On Monday, President Donald Trump escalated his bizarre and unexplained obsession with the malaria drug hydroxychloroquine when he announced that he has personally started taking the drug as a “preventative” measure to combat COVID-19, which, as far as we know, he does not have.
There is no evidence that the drug works in response to COVID-19, either as a treatment for the disease or prophylactically, as the president claims to be using it. There hasn’t been much good evidence to suggest it works as a treatment: One study of COVID-19 patients in Veterans Affairs hospitals published last month found a higher incidence of deaths in patients taking hydroxychloroquine, though that study was not a proper clinical trial but rather a more unreliable observational study. But two separate studies of clinical trials of patients in New York published earlier this month independently found that there was no benefit to hospitalized patients taking the drug. One study of 1,438 patients across 25 New York hospitals between March 15 and March 28 published in the Journal of the American Medical Association found that use of the drug “was not associated with significantly lower in-hospital mortality.” Another study of 1,376 patients hospitalized in Manhattan’s New York–Presbyterian Hospital/Columbia University Irving Medical Center between March 7 and April 8 found that “patients who received hydroxychloroquine had the same risk of intubation or death as patients who did not receive the drug” and “hospitalized patients with COVID-19 illness should not be routinely treated with hydroxycholoroquine.”
In late April, the Food and Drug Administration offered a warning advising doctors that they should not be prescribing hydroxychloroquine to patients outside of an acute clinical setting, because the drug has been associated with heart problems. There has also been some research into the prophylactic use of the drug to prevent COVID-19—last month, Henry Ford Hospital began the first large-scale study of front-line hospital workers using hydroxychloroquine as a preventative treatment. But the results of that study are not scheduled to be available for another three months.
It is unclear why Trump is pushing hydroxychloroquine so aggressively, but he has been focused on the drug for several weeks. During Monday’s roundtable event with restaurant owners, Trump was asked by a reporter about a Department of Health and Human Services whistleblower named Rick Bright. Bright, who testified before Congress last week, has claimed in a complaint that he was demoted for attempting to resist pressure to make the drug more widely available for use in COVID-19 patients. Bright says he was resistant because of concerns he had over the drug’s safety. Trump answered the reporter’s question by criticizing Bright and then saying that he had been taking the drug “for about a week and a half now.”
“I just want to be open with the American public because I happen to think it’s good,” said Trump, who also endorsed deadly disinfectant injections last month.
Trump said he was taking it “because I think it’s good. I’ve heard a lot of good stories. And if it’s not good, I’ll tell you. … I’m not going to get hurt by it.”
The president added that the White House physician had not recommended that he take it, but said that he could take it if he wanted to. “I said, ‘Yeah, I’d like it. I’d like to take it,’ ” Trump added.

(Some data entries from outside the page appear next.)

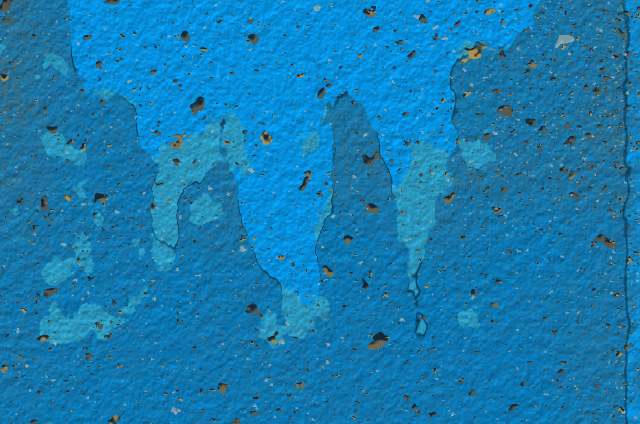
Write a Shadertoy shader that draws this texture.

```glsl
// Weathered blue wall: flaking bright paint over dull paint, with rusty pits and pale specks.

const vec3 BASE_BLUE   = vec3(0.035, 0.465, 0.70);
const vec3 DULL_BLUE   = vec3(0.12, 0.445, 0.615);
const vec3 GREY_BLUE   = vec3(0.22, 0.42, 0.50);
const vec3 BRIGHT_BLUE = vec3(0.02, 0.56, 0.86);
const vec3 TEAL        = vec3(0.16, 0.585, 0.735);
const vec3 SHADOW      = vec3(0.07, 0.13, 0.18);
const vec3 RUST        = vec3(0.36, 0.34, 0.28);
const vec3 OCHRE       = vec3(0.74, 0.57, 0.27);
const vec3 PALE        = vec3(0.60, 0.70, 0.72);

const float COAT_CENTER  = 0.68;  // middle of the bright coat
const float COAT_EDGE    = 0.76;  // height of its lower edge between tongues
const float TONGUE_STEP  = 0.30;  // distance between hanging tongues
const float TONGUE_DEPTH = 0.56;
const float COAT_RAGGED  = 0.62;
const float RELIEF       = 0.36;
const float GRAIN        = 0.85;
const float RIM_X        = 1.478; // rough strip along the right side

float hash(vec2 p) {
    return fract(sin(dot(p, vec2(127.1, 311.7))) * 43758.55);
}

float noise(vec2 p) {
    vec2 i = floor(p), f = fract(p);
    f = f * f * (3.0 - 2.0 * f);
    return mix(mix(hash(i), hash(i + vec2(1, 0)), f.x),
               mix(hash(i + vec2(0, 1)), hash(i + vec2(1, 1)), f.x), f.y);
}

float fbm(vec2 p) {
    float sum = 0.0, amp = 0.5;
    for (int i = 0; i < 6; i++) {
        sum += amp * noise(p);
        p = mat2(1.6, 1.2, -1.2, 1.6) * p + 7.3;
        amp *= 0.5;
    }
    return sum / 0.984;
}

float height(vec2 p) {
    return noise(p * 55.0) + 0.7 * noise(p * 120.0 + 9.0) + 0.4 * noise(p * 230.0);
}

// Positive inside the bright coat, which hangs down in ragged tongues
float coatField(vec2 p) {
    float x = p.x - COAT_CENTER + 0.16 * (fbm(p * 4.0 + 3.0) - 0.5);
    float envelope = exp(-x * x / 0.2);
    float tongue = 0.5 + 0.5 * cos(6.2832 * x / TONGUE_STEP);
    float edge = COAT_EDGE - TONGUE_DEPTH * envelope * tongue;
    edge += 0.6 * smoothstep(0.42, 0.72, abs(x));
    return p.y - edge + COAT_RAGGED * (fbm(p * vec2(8.0, 5.0) + 11.0) - 0.5);
}

// Scattered pits: shaded hollows filled with rust, ochre or pale grit
vec3 addPits(vec3 color, vec2 p, float cells, float share, float paleShare) {
    vec2 g = p * cells, home = floor(g);
    vec2 wobble = vec2(noise(g * 5.0), noise(g * 5.0 + 40.0)) - 0.5;
    float soft = 0.7 * cells / iResolution.y;
    for (int j = -1; j <= 1; j++)
    for (int i = -1; i <= 1; i++) {
        vec2 id = home + vec2(i, j);
        vec2 center = id + vec2(hash(id + cells), hash(id + cells + 57.0));
        vec2 place = center / cells;
        float kind = hash(id + 91.0 + cells);
        float size = hash(id + 133.0);
        float density = 0.65 + 0.7 * smoothstep(0.9, 1.3, place.x) * smoothstep(0.2, 0.7, place.y)
                      + 0.7 * smoothstep(1.38, RIM_X, place.x);
        float present = step(hash(id + 171.0 + cells), share * density);
        float radius = 0.07 + 0.14 * size * size;
        vec2 q = g - center + wobble * radius * 1.9;
        float body = present * smoothstep(soft, -soft, length(q * vec2(0.85, 1.15)) - radius);
        vec3 fill = mix(RUST, OCHRE, smoothstep(0.55, 1.0, kind));
        fill = mix(fill, PALE, step(kind, paleShare));
        float lit = smoothstep(-0.5, 0.5, (0.3 * q.x - q.y) / radius + 1.8 * (noise(g * 9.0) - 0.4));
        lit = max(lit, 0.85 * step(kind, paleShare));
        color = mix(color, mix(SHADOW, fill, lit), body * 0.92);
    }
    return color;
}

void mainImage(out vec4 fragColor, in vec2 fragCoord) {
    vec2 p = fragCoord / iResolution.y;
    float grain = noise(p * 170.0) + 0.5 * noise(p * 80.0 + 5.0) - 0.75;

    // Old paint, greyer toward the top and the sides
    float wear = 0.2 + 0.6 * smoothstep(0.25, 0.65, p.y)
               + 0.4 * smoothstep(1.2, 1.5, p.x) + 0.3 * smoothstep(0.2, 0.0, p.x)
               + 1.2 * (fbm(p * 5.0 + 23.0) - 0.5) + GRAIN * grain;
    vec3 color = mix(BASE_BLUE, DULL_BLUE, clamp(wear, 0.0, 1.0));
    color = mix(color, GREY_BLUE, smoothstep(0.95, 1.6, wear));

    // Bright coat, thinning to teal near its lower fringes
    float field = coatField(p);
    float coat = smoothstep(-0.008, 0.008, field);
    float thin = fbm(p * vec2(9.0, 6.0) + 17.0) - 0.4 + 0.6 * (0.42 - p.y) - 0.5 * field;
    vec3 coatColor = mix(BRIGHT_BLUE, TEAL, smoothstep(-0.015, 0.025, thin));
    coatColor = mix(coatColor, DULL_BLUE, 0.45 * smoothstep(0.2, 0.65, grain));
    color = mix(color, coatColor, coat);

    // Stray teal islands and the rough strip on the right
    float island = fbm(p * 8.0 + 31.0) + 0.1 * exp(-4.0 * p.x) - 0.74;
    color = mix(color, TEAL, smoothstep(-0.01, 0.01, island) * (1.0 - coat));
    float strip = p.x - RIM_X + 0.03 * (fbm(p * 22.0) - 0.5);
    color = mix(color, mix(BRIGHT_BLUE, DULL_BLUE, noise(p * 35.0)), smoothstep(-0.003, 0.003, strip));
    color *= 1.0 - 0.4 * smoothstep(0.006, 0.0, abs(strip));

    // Broken shadow line along flaking edges, then surface relief
    float crack = smoothstep(0.014, 0.0, abs(field + 0.008)) * smoothstep(0.5, 0.7, noise(p * 14.0));
    color *= 1.0 - 0.42 * crack;
    float slope = height(p) - height(p + vec2(-0.002, 0.004));
    color *= 1.0 + RELIEF * slope;

    // Pits from coarse to fine, ending in pale dust
    color = addPits(color, p, 11.0, 0.35, 0.06);
    color = addPits(color, p, 26.0, 0.50, 0.10);
    color = addPits(color, p, 52.0, 0.42, 0.30);
    color = addPits(color, p, 85.0, 0.16, 0.70);

    fragColor = vec4(clamp(color, 0.0, 1.0), 1.0);
}
```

When asked if he had any proof that it worked on a preventative basis, Trump said: “Here’s my evidence. I get a lot of positive calls about it. The only negative I’ve heard was the study with … the VA, with people that aren’t big Trump fans.”
Trump also repeatedly claimed that many front-line workers were taking the drug as a precautionary measure, which, considering the Henry Ford Hospital study, is sort of true but also misinterprets what a clinical trial is.
The New York Times reported last month that Fox News opinion hosts began promoting the drug as a miracle cure in mid-March after a French doctor touted the drug’s effectiveness, citing the results from a small and anecdotal sampling. Soon after, Trump began pushing the drug as a “very, very exciting treatment” that “can be taken safely.” This contradicted the advice of Anthony Fauci, the director of the National Institute of Allergy and Infectious Diseases, who has said that it was a mistake to “assume something works based on an anecdotal report that’s not controlled.”
On Monday afternoon, at least one Fox News host seemed less enthusiastic about the drug’s potential: